BEGIN
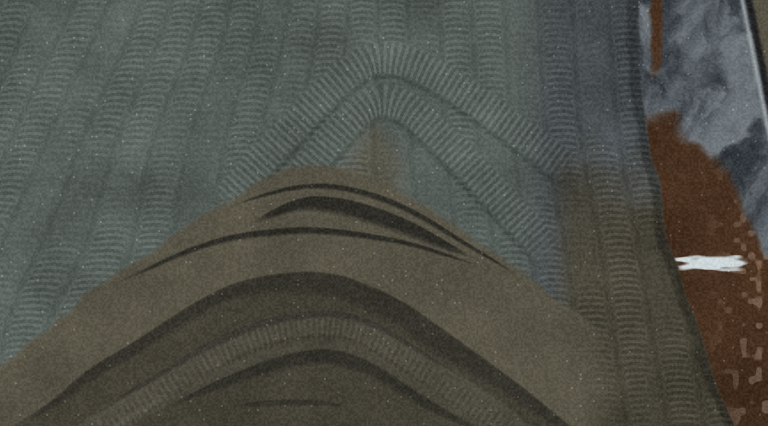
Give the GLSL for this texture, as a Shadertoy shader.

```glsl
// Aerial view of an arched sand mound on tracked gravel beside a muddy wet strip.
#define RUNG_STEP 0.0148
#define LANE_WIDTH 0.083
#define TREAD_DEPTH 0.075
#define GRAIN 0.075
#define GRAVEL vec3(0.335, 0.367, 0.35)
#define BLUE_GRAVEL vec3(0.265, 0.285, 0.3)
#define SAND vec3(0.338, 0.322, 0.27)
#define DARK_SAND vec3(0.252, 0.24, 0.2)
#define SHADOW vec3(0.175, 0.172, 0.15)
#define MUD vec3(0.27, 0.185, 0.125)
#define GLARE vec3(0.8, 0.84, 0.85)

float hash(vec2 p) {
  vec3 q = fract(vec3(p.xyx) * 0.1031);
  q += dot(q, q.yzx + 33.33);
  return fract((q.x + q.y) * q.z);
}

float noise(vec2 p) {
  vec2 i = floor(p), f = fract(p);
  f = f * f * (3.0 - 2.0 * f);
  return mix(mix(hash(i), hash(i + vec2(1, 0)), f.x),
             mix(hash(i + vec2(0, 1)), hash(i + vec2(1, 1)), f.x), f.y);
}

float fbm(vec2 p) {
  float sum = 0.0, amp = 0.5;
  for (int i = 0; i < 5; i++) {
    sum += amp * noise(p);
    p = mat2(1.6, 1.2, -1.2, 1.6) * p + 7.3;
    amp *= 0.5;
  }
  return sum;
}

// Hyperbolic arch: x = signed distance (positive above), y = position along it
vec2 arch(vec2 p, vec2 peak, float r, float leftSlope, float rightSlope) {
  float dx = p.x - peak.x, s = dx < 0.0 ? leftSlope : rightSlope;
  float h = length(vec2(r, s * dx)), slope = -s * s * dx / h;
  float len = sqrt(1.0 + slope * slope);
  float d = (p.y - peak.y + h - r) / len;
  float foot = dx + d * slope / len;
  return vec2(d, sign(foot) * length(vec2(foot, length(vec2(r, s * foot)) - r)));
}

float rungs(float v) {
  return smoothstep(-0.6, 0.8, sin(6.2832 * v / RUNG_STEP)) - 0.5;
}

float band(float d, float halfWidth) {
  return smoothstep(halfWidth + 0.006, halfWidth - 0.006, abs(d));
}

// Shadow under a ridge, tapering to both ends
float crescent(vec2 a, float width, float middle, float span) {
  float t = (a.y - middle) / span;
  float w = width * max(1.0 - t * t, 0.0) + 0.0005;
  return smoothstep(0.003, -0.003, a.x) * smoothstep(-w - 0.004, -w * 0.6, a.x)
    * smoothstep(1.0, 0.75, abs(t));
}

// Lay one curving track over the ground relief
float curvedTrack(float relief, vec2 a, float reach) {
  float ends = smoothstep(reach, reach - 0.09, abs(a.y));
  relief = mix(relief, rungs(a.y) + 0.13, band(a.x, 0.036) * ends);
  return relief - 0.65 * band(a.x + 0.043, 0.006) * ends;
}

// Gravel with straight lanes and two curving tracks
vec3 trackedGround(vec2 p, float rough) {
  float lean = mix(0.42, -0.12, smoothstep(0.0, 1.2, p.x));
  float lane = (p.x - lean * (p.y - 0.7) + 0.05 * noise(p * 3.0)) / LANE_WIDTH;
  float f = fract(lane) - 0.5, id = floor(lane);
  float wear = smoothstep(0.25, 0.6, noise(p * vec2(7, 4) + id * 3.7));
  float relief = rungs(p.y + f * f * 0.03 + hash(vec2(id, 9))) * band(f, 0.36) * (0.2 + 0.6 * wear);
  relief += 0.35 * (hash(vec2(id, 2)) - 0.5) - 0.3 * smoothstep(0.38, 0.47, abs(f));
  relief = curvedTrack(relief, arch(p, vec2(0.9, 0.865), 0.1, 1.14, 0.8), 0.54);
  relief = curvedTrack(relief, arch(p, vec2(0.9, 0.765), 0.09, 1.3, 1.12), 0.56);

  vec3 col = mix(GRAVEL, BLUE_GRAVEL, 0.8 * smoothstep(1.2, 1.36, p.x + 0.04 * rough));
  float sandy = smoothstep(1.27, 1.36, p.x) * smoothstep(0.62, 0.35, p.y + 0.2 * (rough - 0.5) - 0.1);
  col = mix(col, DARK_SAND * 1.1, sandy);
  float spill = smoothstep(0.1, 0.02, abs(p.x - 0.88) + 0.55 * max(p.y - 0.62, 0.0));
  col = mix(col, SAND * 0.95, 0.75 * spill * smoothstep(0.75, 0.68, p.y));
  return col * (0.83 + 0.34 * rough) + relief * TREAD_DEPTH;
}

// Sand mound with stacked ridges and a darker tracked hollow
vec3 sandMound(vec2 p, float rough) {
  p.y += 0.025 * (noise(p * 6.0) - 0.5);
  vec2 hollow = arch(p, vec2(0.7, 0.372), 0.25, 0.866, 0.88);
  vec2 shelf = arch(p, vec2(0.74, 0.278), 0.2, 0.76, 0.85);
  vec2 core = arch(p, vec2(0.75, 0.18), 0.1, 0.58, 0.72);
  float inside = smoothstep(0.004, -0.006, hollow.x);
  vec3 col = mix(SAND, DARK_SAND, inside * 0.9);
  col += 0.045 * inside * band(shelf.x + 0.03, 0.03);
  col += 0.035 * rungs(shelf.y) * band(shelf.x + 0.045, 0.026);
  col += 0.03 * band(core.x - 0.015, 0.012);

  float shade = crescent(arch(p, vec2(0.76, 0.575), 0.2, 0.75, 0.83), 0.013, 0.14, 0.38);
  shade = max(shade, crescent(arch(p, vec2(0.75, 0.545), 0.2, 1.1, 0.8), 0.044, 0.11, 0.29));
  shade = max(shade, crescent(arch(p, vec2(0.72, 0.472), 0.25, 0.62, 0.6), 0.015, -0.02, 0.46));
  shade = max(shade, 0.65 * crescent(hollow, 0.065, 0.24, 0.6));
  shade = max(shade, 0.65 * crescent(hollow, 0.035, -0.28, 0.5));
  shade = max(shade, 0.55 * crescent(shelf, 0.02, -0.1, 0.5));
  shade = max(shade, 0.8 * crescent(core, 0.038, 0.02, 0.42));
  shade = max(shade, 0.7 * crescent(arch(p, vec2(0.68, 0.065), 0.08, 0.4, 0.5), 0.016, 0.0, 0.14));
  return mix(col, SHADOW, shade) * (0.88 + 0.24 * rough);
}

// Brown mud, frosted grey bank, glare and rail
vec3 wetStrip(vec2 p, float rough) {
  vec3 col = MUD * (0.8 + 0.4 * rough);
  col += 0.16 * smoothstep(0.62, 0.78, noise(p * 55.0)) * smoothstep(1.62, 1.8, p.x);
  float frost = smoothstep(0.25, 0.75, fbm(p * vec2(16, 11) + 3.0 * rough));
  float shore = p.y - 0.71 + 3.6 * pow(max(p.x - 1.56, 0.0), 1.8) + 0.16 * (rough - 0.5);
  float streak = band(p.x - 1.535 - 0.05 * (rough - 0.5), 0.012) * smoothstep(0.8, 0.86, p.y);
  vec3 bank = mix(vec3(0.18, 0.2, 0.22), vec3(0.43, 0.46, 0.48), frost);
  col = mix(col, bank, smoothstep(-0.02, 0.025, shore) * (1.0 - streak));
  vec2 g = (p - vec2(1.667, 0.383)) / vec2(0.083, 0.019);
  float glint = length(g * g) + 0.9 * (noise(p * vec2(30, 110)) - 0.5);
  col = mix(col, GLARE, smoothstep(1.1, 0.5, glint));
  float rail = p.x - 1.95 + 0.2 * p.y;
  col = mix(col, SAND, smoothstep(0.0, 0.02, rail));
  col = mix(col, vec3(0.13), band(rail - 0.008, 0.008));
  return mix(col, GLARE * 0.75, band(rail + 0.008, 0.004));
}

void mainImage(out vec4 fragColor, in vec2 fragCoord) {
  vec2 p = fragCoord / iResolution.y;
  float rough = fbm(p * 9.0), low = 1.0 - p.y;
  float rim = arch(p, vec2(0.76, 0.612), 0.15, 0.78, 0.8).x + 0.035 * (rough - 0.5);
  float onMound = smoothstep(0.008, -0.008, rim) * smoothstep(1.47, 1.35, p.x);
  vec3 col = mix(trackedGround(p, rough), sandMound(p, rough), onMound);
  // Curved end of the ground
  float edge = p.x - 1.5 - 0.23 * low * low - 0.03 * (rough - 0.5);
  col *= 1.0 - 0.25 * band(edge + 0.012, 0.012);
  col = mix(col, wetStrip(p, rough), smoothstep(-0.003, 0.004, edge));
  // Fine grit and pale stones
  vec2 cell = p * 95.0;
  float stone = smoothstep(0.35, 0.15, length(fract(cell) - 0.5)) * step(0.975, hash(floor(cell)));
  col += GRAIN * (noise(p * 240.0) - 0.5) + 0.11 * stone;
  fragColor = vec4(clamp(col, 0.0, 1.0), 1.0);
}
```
END
* WHAT IS NEEDED:
Find and copy each line of the material that holds the word "peak".

* ANSWER FOR THIS EXERCISE:
vec2 arch(vec2 p, vec2 peak, float r, float leftSlope, float rightSlope) {
  float dx = p.x - peak.x, s = dx < 0.0 ? leftSlope : rightSlope;
  float d = (p.y - peak.y + h - r) / len;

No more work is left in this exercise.